Our six hand-crafted cottages–Oak, Fir, Owl, Cedar, Willow and Waterfall–were designed by architect Chuck Dougherty, who worked with the Amish in Pennsylvania. While all the cottages have a similar design, they are built of a variety of woods and have unique color schemes and furnishings. Stained glass windows, pottery sinks, and other features were designed and crafted by local artisans. 



Each cottage has an upstairs sleeping loft with a hand built double bed, lamps, rocking chair, chest of drawers, and a small closet. With advance notice, it is possible to accommodate a bed downstairs for those who don't feel they can climb the ship ladder to the loft. The main floor has a work area with ample desk space, a sitting area with window seat looking out into the woods, and a comfortable, overstuffed armchair. Bookshelves have space for the writer’s personal library, as well as a cottage journal in which each resident is invited to make entries during her stay. With entries dating from Hedgebrook’s genesis in 1988, the journals are the cottage’s living legacy–and a way for writers to connect with those who have come before, and those will come after her stay. 

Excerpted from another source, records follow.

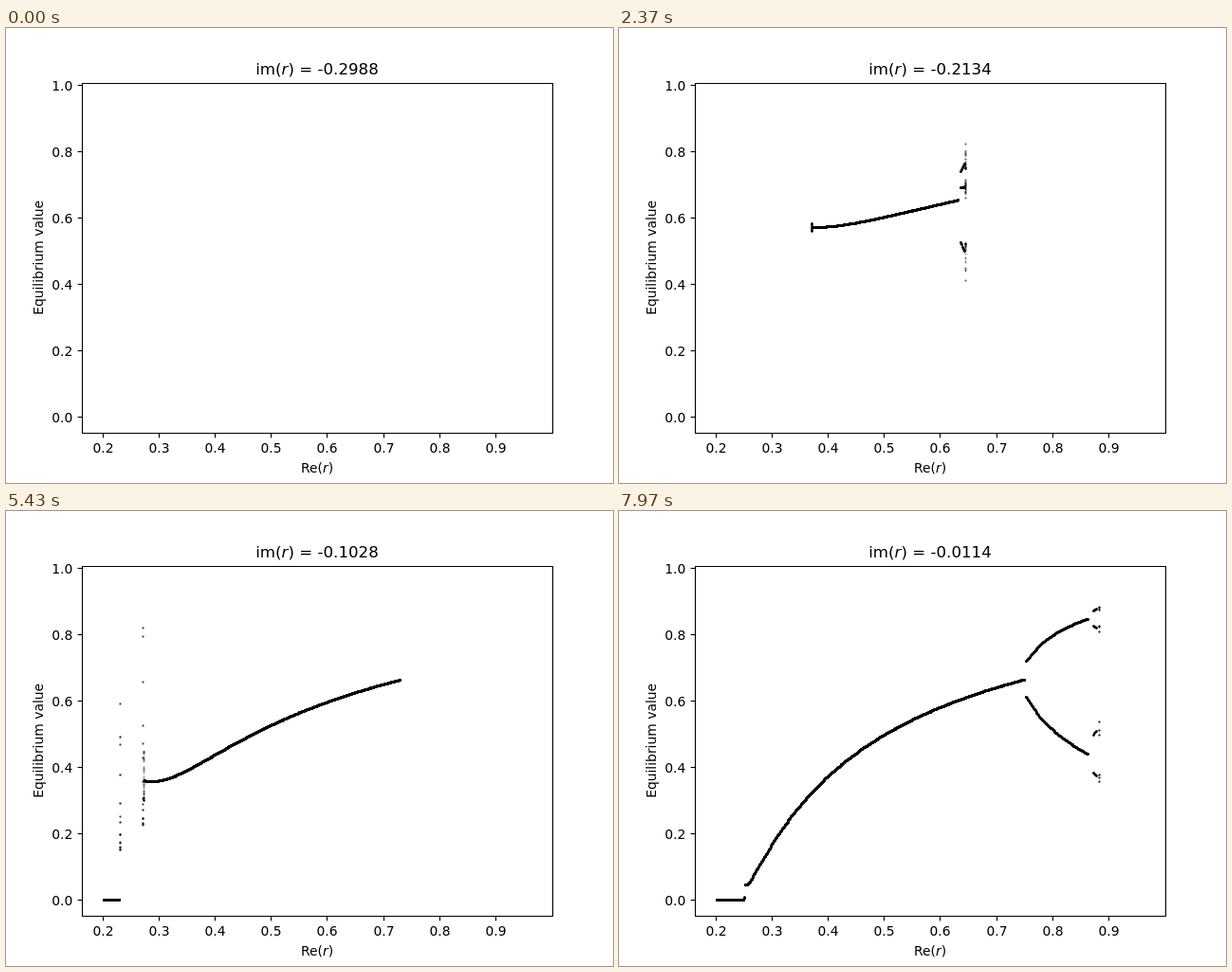
An HTML page with a canvas for the animation above (8000 ms loop, 640 by 480 pixels).

```html
<!DOCTYPE html>
<html lang="en">
<head>
<meta charset="utf-8">
<title>Complex logistic map</title>
<style>
  html, body { margin: 0; width: 100%; height: 100%; overflow: hidden; background: #fff; }
  canvas, svg { position: absolute; left: 0; top: 0; width: 640px; height: 480px; }
  text { font: 13.89px "DejaVu Sans", sans-serif; fill: #000; text-anchor: middle; white-space: pre; }
  text.end { text-anchor: end; }
  text.title { font-size: 16.67px; }
  .var { font-style: italic; }
  path { fill: none; stroke: #000; stroke-width: 1.11; }
</style>
</head>
<body>
<canvas id="plot" width="640" height="480"></canvas>
<svg id="axes" viewBox="0 0 640 480">
  <path d="M80.5 58.5H576.5V427.5H80.5Z"/>
  <text class="title" x="328" y="49">im(<tspan class="var">r</tspan>) = <tspan id="value"></tspan></text>
  <text x="328" y="469">Re(<tspan class="var">r</tspan>)</text>
  <text transform="translate(39 242.4) rotate(-90)">Equilibrium value</text>
</svg>
<script>
const W = 640, H = 480;
const LOOP = 8000, FRAME = 100 / 3;
const GRID = 499;             // intervals along both parts of r
const ITERATIONS = 10000, KEPT = 50;
const ALPHA = 0.35;

const scaleX = 450.91 / 0.76152, scaleY = 336 / 0.9615;
const toX = re => 102.545 + (re - 0.2) * scaleX;
const toY = size => 410.4 - size * scaleY;

// Pixel coverage of a round marker about two pixels wide.
const stamp = [];
for (let dy = -1; dy <= 1; dy++)
  for (let dx = -1; dx <= 1; dx++)
    stamp.push([dy * W + dx, 1 - ALPHA * [1, 0.49, 0.11][Math.abs(dx) + Math.abs(dy)]]);

const ctx = document.getElementById('plot').getContext('2d');
const image = ctx.createImageData(W, H);
const value = document.getElementById('value');
const light = new Float32Array(W * H);

function drawAxes() {
  const axes = document.getElementById('axes');
  let marks = '';
  for (let i = 2; i <= 9; i++) {
    const x = Math.floor(toX(i / 10) + 0.5) - 0.5;
    marks += `<path d="M${x} 427.5v4.9"/><text x="${x}" y="448">0.${i}</text>`;
  }
  for (let i = 0; i <= 10; i += 2) {
    const y = Math.floor(toY(i / 10)) + 0.5;
    marks += `<path d="M80.5 ${y}h-4.9"/><text class="end" x="70.3" y="${y + 5}">${(i / 10).toFixed(1)}</text>`;
  }
  axes.insertAdjacentHTML('beforeend', marks);
}

// Late orbit sizes of z -> 4 r z (1 - z) from z = 1/2; empty when it escapes.
function settledOrbit(re, im) {
  const a = 4 * re, b = 4 * im;
  let x = 0.5, y = 0, savedX = 9, savedY = 9, nextSave = 16;
  const step = () => {
    const u = x - x * x + y * y, v = y - 2 * x * y;
    x = a * u - b * v;
    y = a * v + b * u;
  };
  for (let i = 1; i <= ITERATIONS - KEPT; i++) {
    step();
    if (x * x + y * y > 100) return [];
    if (Math.abs(x - savedX) + Math.abs(y - savedY) < 1e-11) break;
    if (i === nextSave) {
      savedX = x;
      savedY = y;
      nextSave *= 2;
    }
  }
  const sizes = [];
  for (let i = 0; i < KEPT; i++) {
    step();
    sizes.push(Math.hypot(x, y));
  }
  return sizes;
}

function drawFrame(n) {
  const im = -0.3 + 0.6 * (n + 1) / GRID;
  value.textContent = im.toFixed(4);
  light.fill(1);
  for (let k = 0; k <= GRID; k++) {
    const re = 0.2 + 0.8 * k / GRID;
    const column = Math.round(toX(re));
    for (const size of settledOrbit(re, im)) {
      const row = Math.round(toY(size));
      if (!(row > 59 && row < 426) || column > 574) continue;
      for (const [offset, pass] of stamp) light[row * W + column + offset] *= pass;
    }
  }
  for (let i = 0; i < light.length; i++) {
    image.data[4 * i + 3] = 255 * (1 - light[i]);
  }
  ctx.putImageData(image, 0, 0);
}

let shown = -1;
const start = performance.now();
function tick() {
  const t = Math.max(0, performance.now() - start) % LOOP;
  const n = Math.min(239, Math.floor((Math.floor(t / 10) * 10 + 5) / FRAME));
  if (n !== shown) drawFrame(shown = n);
  requestAnimationFrame(tick);
}

drawAxes();
tick();
</script>
</body>
</html>
```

A small half-bathroom and a fully equipped efficiency kitchen finish out the main floor. All cottages have electricity and are heated primarily by wood stoves. Writers share a centrally located bathhouse equipped with two showers, old-fashioned bathtub, two sinks, drawers for each cottage, heated floors and a washer/dryer. 

The historic Farmhouse is the center of the Hedgebrook community, where residents gather for dinner at a table overlooking Deer Lagoon and Puget Sound. All meals are prepared by Hedgebrook’s chefs, using organic food from our garden and local farmers. The Farmhouse living room, with a library full of Hedgebrook writers books, serves as a gathering place for residents to converse and share their work.